Laundry Tips & Tricks
Project Laundry List provides this information to help you do your laundry in a more efficient, environmentally-friendly fashion.
“Hanging a clothesline well is one of the unsung arts of housekeeping. It isn’t easy to distribute laundry along a taut line and pin it tightly enough to keep it from falling to the ground, but loosely enough that shirts and sheets sway in the breeze.”
-HOME WORK: The Quiet Pleasures of a Line in the Sun, The New York Times (July 23, 2006)
Frequently Asked Questions
See our Frequently Asked Questions section for more information about drying in the winter, our programs, etc.
if you have a question.
- Twelve Laundry Tips for Maximum Energy Savings
- Electric vs Gas
- Buying Smart
- It’s Your Money
- Clothes Dryer Consumer Tips
- How to clean a washing machine
- Washing Lines and Clothes Pegs
Nancy Snow’s Tips
- Always keep an eye on the weather if you plan to hang clothes out. (I’ve made www.weather.com my home page).
- Fold jeans and pants with the crease down the front if you’d like a crease when dry.

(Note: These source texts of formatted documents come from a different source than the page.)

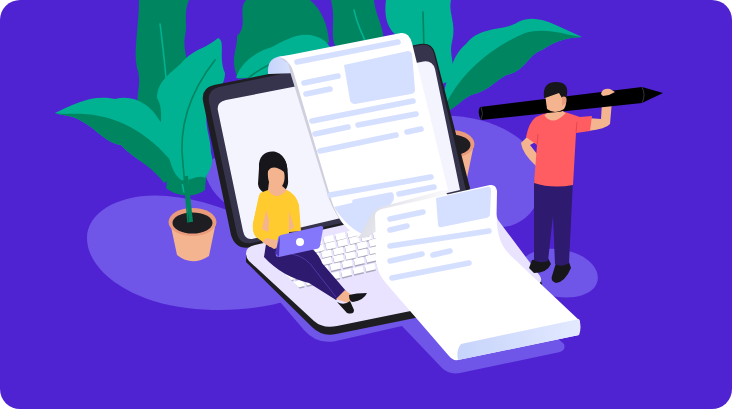
<!DOCTYPE html>
<html lang="en">
<head>
<meta charset="utf-8">
<title>Writing online illustration</title>
<style>
:root{--violet:#4f23d1;--shadow:#6f55e8;--leaf:#00b192;--leaf-dark:#008561;--paper:#fff;--ink-line:#d5dfff;--frame:#1e1d22;--frame-side:#36334d;--screen:#f4f4fe;--deck:#e9e3ff;--skin:#f4b48f;--skin-dark:#e99b7b;--yellow:#ffcb2e;--coral:#ff5d62;--trousers:#2e1a6e;--black:#17161a;--lilac:#8577fb}
html,body{margin:0;background:#fff;overflow:hidden}
svg{display:block;width:732px;height:409px}
.violet{fill:var(--violet)}.shadow{fill:var(--shadow)}
.leaf{fill:var(--leaf)}.leaf-dark{fill:var(--leaf-dark)}
.vein{fill:none;stroke:var(--leaf-dark);stroke-width:1.6;stroke-linecap:round}
.vein-light{fill:none;stroke:var(--leaf);stroke-width:1.6;stroke-linecap:round}
.paper{fill:var(--paper)}.block{fill:var(--ink-line)}
.lines{fill:none;stroke:var(--ink-line);stroke-width:5.6;stroke-linecap:round}
.frame{fill:var(--frame)}.frame-side{fill:var(--frame-side)}.screen{fill:var(--screen)}.deck{fill:var(--deck)}
.skin{fill:var(--skin)}.skin-dark{fill:var(--skin-dark)}
.yellow{fill:var(--yellow)}.coral{fill:var(--coral)}.trousers{fill:var(--trousers)}.black{fill:var(--black)}.lilac{fill:var(--lilac)}
.key-sides{stroke:#a9a7bd}.key-tops{stroke:#fff}
.key-sides,.key-tops{fill:none;stroke-width:6.4;stroke-dasharray:10 2.2}
</style>
</head>
<body>
<svg viewBox="0 0 732 409" role="img" aria-label="A woman with a laptop sits on a giant laptop with a long paper document while a man carries a large pencil">
<defs>
<clipPath id="card"><rect width="732" height="409" rx="20"/></clipPath>
<clipPath id="keyboard-area"><path d="M285 274L330 232L400 214L400 268L302 291Z"/></clipPath>
<linearGradient id="curl" x1="0" y1="0" x2="1" y2="0"><stop offset="0" stop-color="#c6d3fb"/><stop offset="1" stop-color="#e3eaff"/></linearGradient>
<linearGradient id="fold" x1="0" y1="0" x2="1" y2="0.3"><stop offset="0" stop-color="#d2d2df"/><stop offset="1" stop-color="#fff"/></linearGradient>
<g id="key-rows">
<path d="M312 243L402 222"/><path d="M307 251L402 229" stroke-dashoffset="5"/><path d="M300 260L402 236" stroke-dashoffset="2"/><path d="M293 269L402 243.500" stroke-dashoffset="7"/><path d="M286 278L402 251" stroke-dashoffset="3"/><path d="M290 286L402 260" stroke-dashoffset="8"/>
</g>
<g id="pot">
<path class="skin" d="M170 222L177 255Q192 267 209 256L216 222Z"/>
<ellipse class="skin-dark" cx="192.500" cy="222" rx="24" ry="14"/>
<ellipse class="frame" cx="192.500" cy="223" rx="20" ry="10.500"/>
</g>
</defs>

<g clip-path="url(#card)">
<rect class="violet" width="732" height="409"/>

<g id="ground-shadows" class="shadow">
<path d="M87 238C87 211 122 192 167 196C215 200 262 222 284 245L290 300C265 308 228 313 187 308C133 302 87 272 87 238Z"/>
<path d="M203 165C206 184 216 198 232 208L228 150Z"/>
<path d="M440 116C480 114 524 131 539 162C548 192 534 224 503 227L465 215Z"/>
<path d="M520 262C532 247 556 246 575 253C596 261 603 277 594 288C582 301 552 300 535 289Z"/>
<path d="M246 262L304 330Q317 345 336 341L402 326L442 368Q449 375 460 373L560 352Q566 350 564 344L548 330L430 280Z"/>
</g>

<g id="left-plant">
<path class="leaf-dark" d="M139 0H189C183 14 188 25 185 36C182 49 190 62 187 76L207 135C211 155 206 174 205 190C193 199 176 196 166 188C170 177 157 168 156 152C150 138 144 127 139 113C134 96 143 84 137 68C133 51 139 27 139 0Z"/>
<path class="vein-light" d="M160 24C166 66 168 122 184 192"/>
<path class="leaf" d="M55 113C74 104 92 94 115 99C132 94 150 103 160 121C172 133 174 151 187 171L189 185C179 184 169 178 164 179C149 164 135 160 121 145C106 143 95 128 83 122C73 115 63 116 55 113Z"/>
<path class="leaf-dark" d="M55 113C67 115 82 112 99 116C132 122 166 146 187 185C176 184 169 178 164 183C150 164 135 160 121 145C106 143 95 128 83 122C73 115 63 116 55 113Z"/>
<use href="#pot"/>
<path class="leaf" d="M218 38C226 41 218 57 225 73C225 89 211 95 208 110C203 123 211 137 211 153C215 163 209 172 205 178C198 174 190 182 181 180C169 170 171 155 163 143C158 126 165 111 157 98C157 79 174 72 185 59C195 49 207 48 218 38Z"/>
<path class="vein" d="M215 60C190 92 178 126 183 164L188 222"/>
<path d="M186 176L191 222" fill="none" stroke="#008561" stroke-width="4"/>
</g>

<g id="back-plants">
<path class="leaf-dark" d="M246 0H310C322 10 328 26 329 42L300 72L238 79C229 59 238 48 237 36C249 25 237 10 246 0Z"/>
<path class="leaf" d="M236 78C241 61 258 51 272 47C289 38 306 28 325 41L332 49L280 77Z"/>
<path class="vein" d="M246 80C264 64 288 55 318 53"/>
<path class="leaf-dark" d="M331 0H374C376 19 386 28 383 47L340 53C327 39 337 24 331 0Z"/>
<path class="vein-light" d="M354 10Q358 28 369 48"/>
<path class="leaf" d="M386 0H451C448 13 457 24 452 42C448 57 459 67 447 82L432 88L405 40C386 33 384 15 386 0Z"/>
<path class="vein" d="M423 12L424 50"/>
<path class="leaf" d="M440 103C448 83 450 56 466 44C481 25 503 32 518 22C538 13 554 25 582 37C563 38 554 42 542 50C529 54 526 69 510 74C499 76 491 90 474 94C463 97 456 109 442 113Z"/>
<path class="leaf-dark" d="M444 108C459 75 489 48 525 33C545 27 563 34 582 37C563 38 554 42 542 50C529 54 526 69 510 74C499 76 491 90 474 94C463 97 456 109 444 113Z"/>
<use href="#pot" transform="translate(258 -78)"/>
</g>

<g id="big-laptop">
<path class="frame" d="M203 101Q201 88 214 85L420 44Q432 42 435 53L470 188L466 205L252 247Q236 251 231 235Z"/>
<path class="frame-side" d="M209 102Q207 90 219 87L421 45Q431 43 434 54L467 195L252 243Q240 245 237 234Z"/>
<path class="screen" d="M218 111Q216 102 226 100L421 62Q432 59 435 69L460 190L252 239Q245 240 243 231Z"/>
<path class="frame" d="M246 252V262L312 327Q322 337 336 334L533 294Q541 292 542 283L500 235Z"/>
<path class="deck" d="M246 253Q246 247 255 245L462 198Q490 194 498 220L540 276Q544 283 534 286L337 326Q323 329 314 321L249 261Q246 258 246 253Z"/>
<g clip-path="url(#keyboard-area)">
<use href="#key-rows" class="key-sides" y="1.500"/>
<use href="#key-rows" class="key-tops"/>
</g>
</g>

<g id="document">
<path fill="url(#curl)" d="M268 74C267 61 273 57 282 56L306 54L298 73Z"/>
<path d="M279 57C288 58 289 66 291 75L329 199C338 221 352 239 369 237L374 226L310 80Z" fill="#cfcfdd"/>
<path class="paper" d="M279 57L401 33Q409 32 412 43L448 190L378 214C370 219 371 234 363 237C351 236 338 221 331 199L294 74Q290 59 279 57Z"/>
<path class="block" d="M334 207L390 194Q398 196 390 205C375 212 371 222 362 234C350 228 340 217 334 207Z"/>
<path fill="url(#fold)" d="M357 238C366 232 366 214 381 207L444 190L450 198L389 214L376 230Q368 240 357 238Z"/>
<path class="block" d="M344 65L408 51Q411 51 412 54L415 90Q415 93 411 94L355 104Q351 104 350 100Z"/>
<g class="lines">
<path d="M297 62L398 42M304 83L338 76M306 94L330 89M312 121L413 101M315 134L348 127M358 125L416 114M320 151L396 135M407 132L421 129M330 195L431 177M355 202L391 195M399 194L434 187"/>
</g>
<path class="paper" d="M375 216Q375 211 382 209L490 185Q496 184 497 191C497 216 493 238 510 255L580 321L579 335L458 360Q453 361 449 356L385 282Q373 268 376 246Z"/>
<path class="block" d="M436 198L487 187Q491 186 491 191L490 214Q490 217 486 218L442 227Q438 228 438 224Z"/>
<g class="lines"><path d="M390 219L423 212M390 230L407 226M390 246L489 231M390 261L422 254M433 255L450 251M392 278L469 263"/></g>
<path fill="url(#curl)" d="M461 344L579 319Q582 327 579 335L458 360Q456 350 461 344Z"/>
</g>

<g id="seated-woman">
<path class="black" d="M259 168C258 155 267 150 276 152C286 155 288 166 288 179C289 187 285 193 277 194C268 195 259 193 258 184Z"/>
<path class="skin" d="M269 182L267 198L278 207L289 192L281 185Z"/>
<path class="skin" d="M268 170C272 166 278 167 284 172C286 180 283 188 277 190C270 189 267 180 268 170Z"/>
<path class="black" d="M264 180Q267 168 278 163Q283 167 286 176Q291 160 276 153Q263 154 260 170Z"/>
<path class="trousers" d="M266 244L306 245C314 249 319 255 322 263L346 291L336 300L309 283C292 279 276 270 264 257Z"/>
<path d="M292 254Q307 257 315 270L336 297" fill="none" stroke="#4e37a5" stroke-width="1"/>
<path class="yellow" d="M260 193L268 190Q276 202 287 190Q296 194 299 205L301 231L289 232V247L270 247L256 237Q252 233 253 223Z"/>
<path class="skin" d="M265 206L261 230L268 238L269 220ZM289 211L294 227L289 231Z"/>
<path class="yellow" d="M259 195Q268 198 266 211L262 229L278 237L274 244L257 237Q252 232 253 224Z"/>
<path class="skin" d="M266 238L277 240L280 247L274 249L262 242Z"/>
<path class="lilac" d="M281 235L321 226Q324 226 323 229L320 246Q319 249 316 249L279 257Q275 257 276 254L278 238Q278 236 281 235Z"/>
<path d="M275 253L280 236L279 257Z" fill="#4d36b5"/>
<circle cx="300" cy="242" r="4" fill="#fff"/>
<path class="skin" d="M336 299L345 290L354 297L348 303Z"/>
<path class="black" d="M337 302Q344 306 350 301L354 310Q354 315 347 313ZM349 295Q356 293 367 293Q364 300 353 302Q349 302 349 295Z"/>
</g>

<g id="standing-man">
<path class="black" d="M532 260L548 258L551 264Q547 273 534 273L529 268ZM556 263L569 262L571 268Q565 282 556 283Q550 281 552 276Z"/>
<path class="trousers" d="M534 180H573L569 263Q562 268 555 264L553 216L548 261Q540 264 534 260Z"/>
<path class="skin" d="M537 127L521 143Q522 153 536 166L541 159L530 145L541 139Z"/>
<path class="skin" d="M587 118L601 119L602 102L612 101L610 124Q606 129 588 131Z"/>
<path class="coral" d="M536 117Q550 110 562 111L580 117L592 116L590 131L576 133L573 185Q552 189 534 183L537 145L526 137Q529 122 536 117Z"/>
<path class="skin" d="M546 108L548 114Q554 122 563 112L562 104Z"/>
<path class="skin" d="M545 92Q555 85 566 94Q568 106 562 111Q554 115 547 110Z"/>
<path d="M480 107Q477 113 481 120L642 103L663 93L642 87Z" fill="#000"/>
<path d="M481 107Q484 114 481 120M642 87Q646 95 642 103" fill="none" stroke="#34313d" stroke-width="1"/>
<path class="skin" d="M545 94Q554 86 565 93Q568 103 564 109Q555 115 547 109Z"/>
<path class="black" d="M544 98Q542 82 556 82Q569 82 567 95L566 98L562 98L559 93L545 98Z"/>
<path class="skin-dark" d="M562 97Q568 95 566 103L562 106Z"/>
<path class="skin" d="M601 94Q602 88 610 89L615 92L609 95L603 96Z"/>
<path d="M546 114Q553 124 564 112" fill="none" stroke="#f4b48f" stroke-width="4"/>
<path d="M576 133L577 122M537 145L538 134" fill="none" stroke="#e9464f" stroke-width="1"/>
</g>
</g>
</svg>
</body>
</html>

- Hang shirts by the hemline instead of the shoulders — you won’t have bunched-up shoulders when the shirt is dry.
- Be careful about drying black and navy clothing — or anything else that tends to fade — in the sun. They may fade, but not evenly — just where the sun hits them. Dry these items on a line or rack in the house if needed.
- Be sure not to set up a clothesline under trees (birds have the potential to make your clean clothes not clean anymore).
- Take laundry off the clothesline when jeans or towels are still just barely damp and dry the load the rest of the way in the dryer. Everything — towels, socks and all — will be soft and flexible just as if they were in the dryer the whole time. When I do this, I don’t include any clothes I intend to iron — I like the tiny bit of “starch” that line drying gives to dress shirts and slacks.
- During cold or inclement weather, hang a clothesline in a basement, garage or other large enough place that is heated and has fairly good air circulation. The clothes may not dry all the way as they do outside, but you can cut the dryer time by at least 2/3.
- Clotheslines can work — even for busy people. It just takes a little more attention and effort. I hung clothes for a family of five the whole time I was working full-time and taking college classes. It can be done, and it goes a long way toward reducing the use of electricity, natural gas or propane, all of which have global warming and other negative environmental effects. It also saves you money.